Jeremy Renner and Rachel Weisz do their best in this poorly written film, but there is even a lack of chemistry between them, which could have almost saved this movie, but acts as another hinderance. The characters in the film are one note, and Gilory banks on the cliche. In the previous films Tony created complex characters, that even faded into the background of Bourne's life. This film sidesteps explaining any character, especially the antagonists like Edward Norton's one note villain, There is also an Asian man chasing Aaron and his lady at the end, the man has no name, does not speak, but Aaron Cross recognizes he is about the kill him. How? Poor writing running a muck, that's how.
I was baffled by how poorly things were setup, and how the writer of the first three quality films in this series could mess up so bad. The Bourne Ultimatum even stunned Oscarologists by winning the Best Editing award at the Academy Awards, an honor typically reserved for Best Picture winners or nominees, but the editing is so poorly done within this film you notice the jarring movement during transitions.

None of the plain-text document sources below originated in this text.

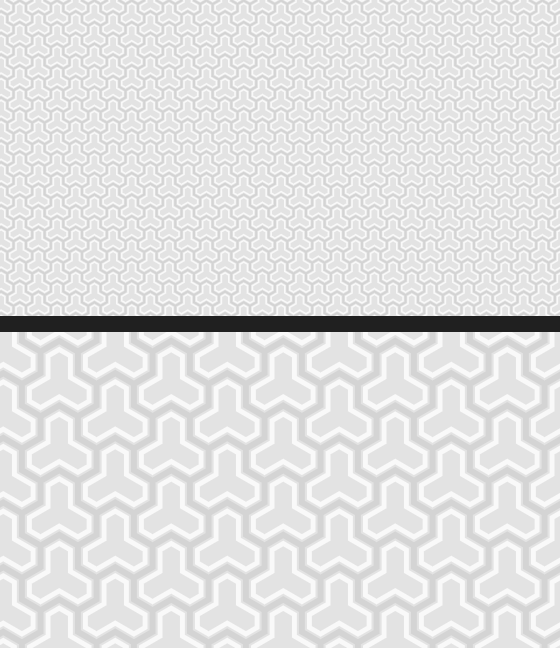
Top, the full canvas; bottom, a detail of the centre.
A Shadertoy shader for this pattern:

```glsl
// Interlocking three-armed tiles, each made of three joined hexagons, on a triangular lattice.
// Folding space onto one arm gives the depth inside a tile, and that depth selects
// the flat grey bands: seam, margin, pale outline and core.

const float SQRT3 = 1.7320508;
const float TILES_ACROSS = 15.0;

// Lengths in units of the vertical distance between tiles
const float ARM_HALF_WIDTH = 0.5 / SQRT3;
const float ARM_LENGTH = 2.0 / 3.0;
const float SEAM_DEPTH = 0.046;
const float MARGIN_DEPTH = 0.078;
const float OUTLINE_DEPTH = 0.154;
const vec2 LATTICE_SHIFT = vec2(0.05, 0.64);

const vec3 SEAM_COLOR = vec3(0.83);
const vec3 BASE_COLOR = vec3(0.89);
const vec3 OUTLINE_COLOR = vec3(0.975);

// Depth below the edge of a tile centred at the origin; negative outside
float tileDepth(vec2 p) {
    // Mirror the lower arms onto the upright one
    vec2 foldNormal = vec2(0.5, -0.5 * SQRT3);
    p.x = abs(p.x);
    p -= 2.0 * max(dot(p, foldNormal), 0.0) * foldNormal;
    p.x = abs(p.x);

    float sideDepth = ARM_HALF_WIDTH - p.x;
    float tipDepth = 0.5 * (SQRT3 * (ARM_LENGTH - p.y) - p.x);
    return min(sideDepth, tipDepth);
}

// Depth inside whichever lattice tile covers the point
float latticeDepth(vec2 p) {
    vec2 cell = vec2(SQRT3, 1.0);
    float depth = -1.0;
    for (int i = 0; i < 2; i++) {
        vec2 q = p - 0.5 * float(i) * cell;
        q -= cell * floor(q / cell + 0.5);
        // A stem also reaches into the cell above its own
        depth = max(depth, max(tileDepth(q), tileDepth(q + vec2(0.0, 1.0))));
    }
    return depth;
}

// Smoothed step, one pixel wide
float coverage(float depth, float threshold, float pixel) {
    return clamp((depth - threshold) / pixel + 0.5, 0.0, 1.0);
}

vec3 bandColor(float depth, float pixel) {
    vec3 color = mix(SEAM_COLOR, BASE_COLOR, coverage(depth, SEAM_DEPTH, pixel));
    color = mix(color, OUTLINE_COLOR, coverage(depth, MARGIN_DEPTH, pixel));
    return mix(color, BASE_COLOR, coverage(depth, OUTLINE_DEPTH, pixel));
}

void mainImage(out vec4 fragColor, in vec2 fragCoord) {
    float pixel = TILES_ACROSS * SQRT3 / iResolution.x;
    vec2 p = (fragCoord - 0.5 * iResolution.xy) * pixel;

    // The canvas centre falls midway between tile columns of the shifted lattice
    float depth = latticeDepth(p - LATTICE_SHIFT);
    fragColor = vec4(bandColor(depth, pixel), 1.0);
}
```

I felt even more jarred when the credits rolled and the end scene Bourne music played signaling it was time to leave the theatre. Did I just watch a movie connected with the rest of the franchise? How did the person who wrote the first three construct this monstrosity? Too many questions posed and no reasonable answers. This film challenged one of the longest running franchises, the James Bond franchise, the change things up, shaking the simplistic nature of the spy thriller action flick, and just ruined the legacy of its own dynasty.